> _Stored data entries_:
=-=-=-=-=

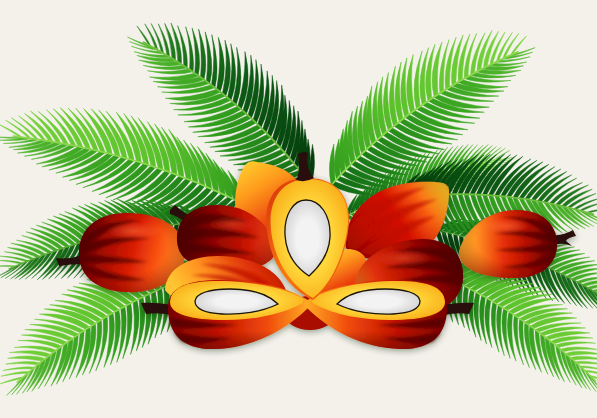
<!DOCTYPE html>
<html lang="en">
<head>
<meta charset="utf-8">
<title>Palm fruit arrangement</title>
<style>
:root {
  --paper: #f4f1eb;
  --stem: #2a0a08;
  --kernel-line: #1c1408;
  --streak-dark: #4a0000;
  --streak-red: #c00a00;
}
html, body { margin: 0; background: var(--paper); }
body { width: 597px; height: 418px; overflow: hidden; }
svg { display: block; }
.paper { fill: var(--paper); }
.upper { fill: var(--upper); stroke: var(--upper); stroke-width: .4; }
.lower { fill: var(--lower); stroke: var(--lower); stroke-width: .4; }
.rachis { fill: none; stroke: var(--rib); stroke-width: 1.6; stroke-linecap: round; }
.bright { --upper: url(#leaf-lime); --lower: url(#leaf-green); --rib: #8ed84e; }
.mid { --upper: url(#leaf-green); --lower: url(#leaf-lime); --rib: #9be05a; }
.deep { --upper: url(#leaf-dark); --lower: url(#leaf-green); --rib: #6fbf3c; }
.shade { --upper: url(#leaf-green); --lower: url(#leaf-dark); --rib: #5cae34; }
.stem { fill: var(--stem); }
.streak { fill: var(--streak-dark); opacity: .7; filter: url(#soft); }
.streak.red { fill: var(--streak-red); }
.kernel { fill: url(#kernel-fill); stroke: var(--kernel-line); stroke-width: 1.3; }
</style>
</head>
<body>
<svg width="597" height="418" viewBox="0 0 597 418" role="img" aria-label="Red palm fruits, whole and halved, on green palm fronds">
<defs>
  <linearGradient id="leaf-lime"><stop offset="0" stop-color="#2f9a1c"/><stop offset=".4" stop-color="#5cc22c"/><stop offset="1" stop-color="#7ad43e"/></linearGradient>
  <linearGradient id="leaf-green"><stop offset="0" stop-color="#0f6a14"/><stop offset=".5" stop-color="#34a01f"/><stop offset="1" stop-color="#58bc30"/></linearGradient>
  <linearGradient id="leaf-dark"><stop offset="0" stop-color="#043c0c"/><stop offset=".5" stop-color="#0c5a14"/><stop offset="1" stop-color="#2c8a22"/></linearGradient>

  <linearGradient id="skin-left" x1="0" y1=".4" x2="1" y2=".6"><stop offset="0" stop-color="#560200"/><stop offset=".25" stop-color="#a80a00"/><stop offset=".5" stop-color="#d81c04"/><stop offset=".72" stop-color="#f85010"/><stop offset="1" stop-color="#ff9428"/></linearGradient>
  <linearGradient id="skin-right"><stop offset="0" stop-color="#ffc030"/><stop offset=".2" stop-color="#ff8a20"/><stop offset=".45" stop-color="#e83008"/><stop offset=".7" stop-color="#b40c00"/><stop offset="1" stop-color="#500200"/></linearGradient>
  <linearGradient id="skin-dark-left"><stop offset="0" stop-color="#3c0000"/><stop offset=".35" stop-color="#8c0400"/><stop offset=".7" stop-color="#c81404"/><stop offset="1" stop-color="#f04c10"/></linearGradient>
  <linearGradient id="skin-dark-right" x1="0" y1=".6" x2="1" y2=".3"><stop offset="0" stop-color="#ff8420"/><stop offset=".2" stop-color="#e03008"/><stop offset=".5" stop-color="#b40c02"/><stop offset=".75" stop-color="#840200"/><stop offset="1" stop-color="#480000"/></linearGradient>
  <linearGradient id="skin-back-right" x1="0" y1=".7" x2="1" y2=".2"><stop offset="0" stop-color="#a80400"/><stop offset=".5" stop-color="#d41000"/><stop offset=".75" stop-color="#f86010"/><stop offset="1" stop-color="#ffd028"/></linearGradient>
  <linearGradient id="skin-orange" x1=".1" y1="0" x2=".6" y2="1"><stop offset="0" stop-color="#ffd030"/><stop offset=".35" stop-color="#ff9a1c"/><stop offset=".8" stop-color="#e8380c"/></linearGradient>
  <linearGradient id="skin-low-left" y1=".3"><stop offset="0" stop-color="#ffc430"/><stop offset=".3" stop-color="#ff9020"/><stop offset=".65" stop-color="#e03408"/><stop offset="1" stop-color="#b00c00"/></linearGradient>
  <linearGradient id="skin-half"><stop offset="0" stop-color="#780400"/><stop offset=".35" stop-color="#c41000"/><stop offset=".7" stop-color="#f04c0c"/><stop offset="1" stop-color="#ffb024"/></linearGradient>
  <linearGradient id="half-shade" x2="0" y2="1"><stop offset=".55" stop-color="#500000" stop-opacity="0"/><stop offset="1" stop-color="#500000" stop-opacity=".5"/></linearGradient>
  <radialGradient id="round" cx=".5" cy=".42" r=".62"><stop offset=".55" stop-color="#6a0000" stop-opacity="0"/><stop offset="1" stop-color="#6a0000" stop-opacity=".5"/></radialGradient>
  <radialGradient id="gloss"><stop offset="0" stop-color="#ff7a40" stop-opacity=".5"/><stop offset="1" stop-color="#ff7a40" stop-opacity="0"/></radialGradient>
  <radialGradient id="flesh-fill" r=".6"><stop offset=".5" stop-color="#ffd63a"/><stop offset="1" stop-color="#f8a814"/></radialGradient>
  <linearGradient id="rim-fill" y2="1"><stop offset="0" stop-color="#d83008"/><stop offset=".5" stop-color="#f87810"/><stop offset="1" stop-color="#e84c08"/></linearGradient>
  <radialGradient id="kernel-fill"><stop offset=".5" stop-color="#f3f3f3"/><stop offset="1" stop-color="#d6d7d6"/></radialGradient>

  <filter id="soft" x="-30%" y="-30%" width="160%" height="160%"><feGaussianBlur stdDeviation="1.6"/></filter>
  <filter id="cast" x="-10%" y="-10%" width="120%" height="125%"><feDropShadow dx="0" dy="2" stdDeviation="3" flood-color="#0a2004" flood-opacity=".4"/></filter>

  <g id="frond">
    <path class="upper" d="M8-2q6-16 22-28-8 12-18 28zM14-3q6-16 22-28-8 12-18 28zM20-4q6-18 24-32-9 13-20 32zM26-5q6-19 25-35-11 14-21 35zM32-6q6-22 27-38-13 15-23 38zM38-7q6-22 27-38-13 15-23 38zM44-8q6-22 27-38-13 15-23 38zM50-9q6-22 27-38-13 15-23 38zM56-10q6-24 29-42-15 17-25 42zM62-10q6-24 29-42-15 17-25 42zM68-11q6-24 29-42-15 17-25 42zM74-11q6-24 29-42-15 17-25 42zM80-12q7-24 31-42-16 17-27 42zM86-12q7-24 31-42-16 17-27 42zM92-12q7-24 31-42-16 17-27 42zM98-12q7-24 31-41-16 17-27 41zM104-12q8-22 33-39-17 15-29 39zM110-12q8-22 33-38-17 15-29 38zM116-12q8-22 33-37-17 15-29 37zM122-11q8-22 33-36-17 15-29 36zM128-11q9-18 33-34-16 13-29 34zM134-11q9-18 33-32-16 13-29 32zM140-10q9-18 33-31-16 13-29 31zM146-9q9-17 32-29-16 12-28 29zM152-9q9-14 31-26-15 10-27 26zM158-8q9-13 31-23-15 9-27 23zM164-7q9-13 31-22-15 9-27 22zM170-6q9-12 29-19-14 8-25 19zM176-5q8-9 27-16-12 6-24 16zM182-4q8-7 26-13-12 5-23 13zM188-3q8-6 24-10-11 4-21 10zM194-1q8-4 22-6-10 3-19 6z"/>
    <path class="lower" d="M8-2q6 16 22 28-8-12-18-28zM14-3q6 16 22 28-8-12-18-28zM20-4q6 18 24 32-9-13-20-32zM26-5q6 19 25 35-11-14-21-35zM32-6q6 22 27 38-13-15-23-38zM38-7q6 22 27 38-13-15-23-38zM44-8q6 22 27 38-13-15-23-38zM50-9q6 22 27 39-13-15-23-39zM56-10q6 24 29 42-15-17-25-42zM62-10q6 24 29 42-15-17-25-42zM68-11q6 24 29 43-15-17-25-43zM74-11q6 24 29 43-15-17-25-43zM80-12q7 24 31 44-16-17-27-44zM86-12q7 24 31 44-16-17-27-44zM92-12q7 24 31 43-16-17-27-43zM98-12q7 24 31 42-16-17-27-42zM104-12q8 22 33 41-17-15-29-41zM110-12q8 22 33 40-17-15-29-40zM116-12q8 22 33 38-17-15-29-38zM122-11q8 22 33 36-17-15-29-36zM128-11q9 18 33 34-16-13-29-34zM134-11q9 18 33 33-16-13-29-33zM140-10q9 18 33 31-16-13-29-31zM146-9q9 17 32 29-16-12-28-29zM152-9q9 14 31 26-15-10-27-26zM158-8q9 13 31 24-15-9-27-24zM164-7q9 13 31 22-15-9-27-22zM170-6q9 12 29 19-14-8-25-19zM176-5q8 9 27 17-12-6-24-17zM182-4q8 7 26 14-12-5-23-14zM188-3q8 6 24 11-11-4-21-11zM194-1q8 4 22 7-10-3-19-7z"/>
    <path class="rachis" d="M0 0Q100-24 202 0"/>
  </g>

  <g id="half-fruit">
    <path class="stem" d="M141 303Q154 302 172 305L171 315Q158 312 146 314Z"/>
    <path id="half-skin" d="M168 310C167 290 182 281 215 280C255 279 288 288 306 299Q314 303 308 308C286 330 252 348 215 349C185 350 169 336 168 310Z" fill="url(#skin-half)"/>
    <path class="streak" d="M170 318Q200 322 238 325Q200 330 173 327ZM174 333Q200 338 232 338Q200 346 182 342Z"/>
    <path fill="url(#half-shade)" d="M168 310C185 322 250 326 308 308C286 330 252 348 215 349C185 350 169 336 168 310Z"/>
    <path fill="url(#flesh-fill)" d="M170 302C171 286 190 281 218 281C255 281 288 289 303 299Q304 302 301 304C280 315 252 320 225 320C190 320 170 314 170 302Z"/>
    <path class="kernel" d="M195 301C196 293 210 289 230 289C255 289 270 296 278 304C262 312 240 315 222 314C205 313 195 309 195 301Z"/>
  </g>

  <path id="far-left-skin" d="M79 253C79 228 98 213 126 213C152 213 173 221 181 237C189 254 184 272 170 281C158 289 142 293 126 292C99 291 79 278 79 253Z"/>
  <path id="far-right-skin" d="M460 248C468 226 490 210 517 210C542 210 557 224 557 244C557 265 541 278 514 278C490 278 470 273 462 262Q457 255 460 248Z"/>
  <path id="back-right-skin" d="M346 248C342 225 360 198 388 188C408 181 430 181 443 183Q450 185 449 194C448 216 440 238 424 250C400 262 360 264 346 248Z"/>
  <path id="dark-right-skin" d="M355 284C357 258 390 239 424 239C451 240 464 256 463 278C462 298 446 312 418 313C390 314 360 304 355 284Z"/>
  <path id="dark-left-skin" d="M177 240C176 219 192 205 217 205C246 205 270 222 277 250C272 268 242 274 215 270C190 266 178 258 177 240Z"/>
  <clipPath id="far-left-clip"><use href="#far-left-skin"/></clipPath>
  <clipPath id="far-right-clip"><use href="#far-right-skin"/></clipPath>
  <clipPath id="back-right-clip"><use href="#back-right-skin"/></clipPath>
  <clipPath id="dark-right-clip"><use href="#dark-right-skin"/></clipPath>
  <clipPath id="dark-left-clip"><use href="#dark-left-skin"/></clipPath>
</defs>

<rect class="paper" width="597" height="418"/>

<g id="fronds">
  <use href="#frond" class="shade" transform="translate(212 222) rotate(167) scale(1.03 -.85)"/>
  <use href="#frond" class="bright" transform="translate(215 268) rotate(150) scale(1.13 -1.02)"/>
  <use href="#frond" class="bright" transform="translate(255 210) rotate(197) scale(1.25 -1)"/>
  <use href="#frond" class="deep" transform="translate(316 192) rotate(221) scale(1.13 -1.12)"/>
  <use href="#frond" class="mid" transform="translate(340 220) rotate(-21) scale(.85 .6)"/>
  <use href="#frond" class="bright" transform="translate(325 192) rotate(-36) scale(1.18 1.12)"/>
  <use href="#frond" class="shade" transform="translate(428 228) rotate(22) scale(1 .75)"/>
  <use href="#frond" class="deep" transform="translate(388 200) rotate(4) scale(1.02 1)"/>
  <use href="#frond" class="bright" transform="translate(416 264) rotate(33) scale(1.06 .9)"/>
</g>

<g id="fruits" filter="url(#cast)">
  <g id="fruit-far-left">
    <path class="stem" d="M56 258Q68 260 82 255L83 264Q70 264 59 266Z"/>
    <use href="#far-left-skin" fill="url(#skin-left)"/>
    <g clip-path="url(#far-left-clip)">
      <path class="streak" d="M78 246Q94 219 142 220Q104 226 82 250ZM78 250Q98 234 150 238Q104 243 80 256ZM78 256Q104 254 148 262Q104 264 80 262ZM78 262Q98 272 146 280Q102 284 82 268Z"/>
    </g>
    <use href="#far-left-skin" fill="url(#round)"/>
    <ellipse cx="134" cy="231" rx="28" ry="9" fill="url(#gloss)"/>
  </g>
  <g id="fruit-far-right">
    <path class="stem" d="M553 235Q563 236 573 230L576 236Q567 238 566 241L572 246Q562 242 555 245Z"/>
    <use href="#far-right-skin" fill="url(#skin-right)"/>
    <g clip-path="url(#far-right-clip)">
      <path class="streak" d="M558 236Q544 214 500 217Q536 220 554 240ZM558 238Q538 228 494 233Q536 236 556 244ZM558 244Q534 246 494 250Q536 254 556 250ZM558 249Q542 264 502 267Q540 272 554 256Z"/>
    </g>
    <use href="#far-right-skin" fill="url(#round)"/>
    <ellipse cx="506" cy="226" rx="24" ry="8" fill="url(#gloss)"/>
  </g>
  <path id="fruit-back-orange" fill="url(#skin-orange)" d="M236 216C233 196 238 174 246 164Q250 160 257 162C276 165 294 170 302 190C304 220 296 240 276 246C252 246 239 234 236 216Z"/>
  <g id="fruit-back-right">
    <use href="#back-right-skin" fill="url(#skin-back-right)"/>
    <g clip-path="url(#back-right-clip)">
      <path class="streak red" d="M344 236Q362 198 426 187Q382 206 350 244ZM346 246Q384 206 438 199Q396 216 356 250ZM360 252Q396 222 436 216Q404 232 374 256Z"/>
    </g>
    <use href="#back-right-skin" fill="url(#round)" opacity=".5"/>
  </g>
  <g id="fruit-dark-left">
    <path class="stem" d="M170 210L175 205Q183 214 196 217L189 228Q182 217 170 214Z"/>
    <use href="#dark-left-skin" fill="url(#skin-dark-left)"/>
    <g clip-path="url(#dark-left-clip)">
      <path class="streak" d="M180 222Q206 206 248 222Q208 218 182 232ZM177 232Q212 222 260 238Q212 234 178 242ZM177 243Q212 244 256 254Q212 254 180 252Z"/>
    </g>
    <use href="#dark-left-skin" fill="url(#round)"/>
    <ellipse cx="232" cy="224" rx="24" ry="8" fill="url(#gloss)" opacity=".6"/>
  </g>
  <ellipse id="fruit-bottom" cx="310" cy="313" rx="26" ry="17" fill="#a80c04"/>
  <g id="fruit-low-left">
    <path fill="url(#skin-low-left)" d="M165 290C166 268 190 256 218 256C254 256 282 272 287 294C270 312 180 312 165 290Z"/>
    <path class="streak red" d="M270 284Q246 264 200 264Q236 270 262 288ZM256 286Q230 272 190 275Q224 278 246 288Z"/>
  </g>
  <path id="fruit-low-orange" fill="url(#skin-orange)" d="M316 298C324 270 334 249 350 249C366 251 370 262 366 278C360 292 340 300 316 298Z"/>
  <g id="fruit-dark-right">
    <use href="#dark-right-skin" fill="url(#skin-dark-right)"/>
    <g clip-path="url(#dark-right-clip)">
      <path class="streak" d="M460 258Q436 240 394 252Q434 250 460 268ZM464 266Q432 256 384 268Q430 266 464 276ZM464 276Q434 272 396 282Q434 280 464 286Z"/>
    </g>
    <use href="#dark-right-skin" fill="url(#round)"/>
    <ellipse cx="404" cy="258" rx="28" ry="9" fill="url(#gloss)" opacity=".7"/>
  </g>
  <use href="#half-fruit"/>
  <use href="#half-fruit" transform="matrix(-1 0 0 1 615 0)"/>
  <g id="fruit-centre-half">
    <path fill="url(#rim-fill)" d="M313 300C296 293 271 270 267 230C263 200 276 178 307 178C338 178 350 198 349 222C347 254 332 286 313 300Z"/>
    <path fill="url(#flesh-fill)" d="M313 298C298 290 275 268 271 230C268 202 280 180 307 179C337 179 349 198 348 222C346 252 332 284 313 298Z"/>
    <path class="kernel" d="M306 200C320 200 331 215 330 237C329 255 319 267 309 276C297 268 286 255 285 235C284 215 293 200 306 200Z"/>
    <path class="stem" d="M296 180Q301 172 298 154Q303 151 308 153Q305 168 314 178Q305 183 296 180Z"/>
  </g>
</g>
</svg>
</body>
</html>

=-=-=-=-=

> _About this task_: In the data above, which lines lie between the line with "248C342 225 360" and the line with "192) rotate(-36) scale(1.18", inclusive? Print those lines exactly and nothing else.

> _Task answer_:
  <path id="back-right-skin" d="M346 248C342 225 360 198 388 188C408 181 430 181 443 183Q450 185 449 194C448 216 440 238 424 250C400 262 360 264 346 248Z"/>
  <path id="dark-right-skin" d="M355 284C357 258 390 239 424 239C451 240 464 256 463 278C462 298 446 312 418 313C390 314 360 304 355 284Z"/>
  <path id="dark-left-skin" d="M177 240C176 219 192 205 217 205C246 205 270 222 277 250C272 268 242 274 215 270C190 266 178 258 177 240Z"/>
  <clipPath id="far-left-clip"><use href="#far-left-skin"/></clipPath>
  <clipPath id="far-right-clip"><use href="#far-right-skin"/></clipPath>
  <clipPath id="back-right-clip"><use href="#back-right-skin"/></clipPath>
  <clipPath id="dark-right-clip"><use href="#dark-right-skin"/></clipPath>
  <clipPath id="dark-left-clip"><use href="#dark-left-skin"/></clipPath>
</defs>

<rect class="paper" width="597" height="418"/>

<g id="fronds">
  <use href="#frond" class="shade" transform="translate(212 222) rotate(167) scale(1.03 -.85)"/>
  <use href="#frond" class="bright" transform="translate(215 268) rotate(150) scale(1.13 -1.02)"/>
  <use href="#frond" class="bright" transform="translate(255 210) rotate(197) scale(1.25 -1)"/>
  <use href="#frond" class="deep" transform="translate(316 192) rotate(221) scale(1.13 -1.12)"/>
  <use href="#frond" class="mid" transform="translate(340 220) rotate(-21) scale(.85 .6)"/>
  <use href="#frond" class="bright" transform="translate(325 192) rotate(-36) scale(1.18 1.12)"/>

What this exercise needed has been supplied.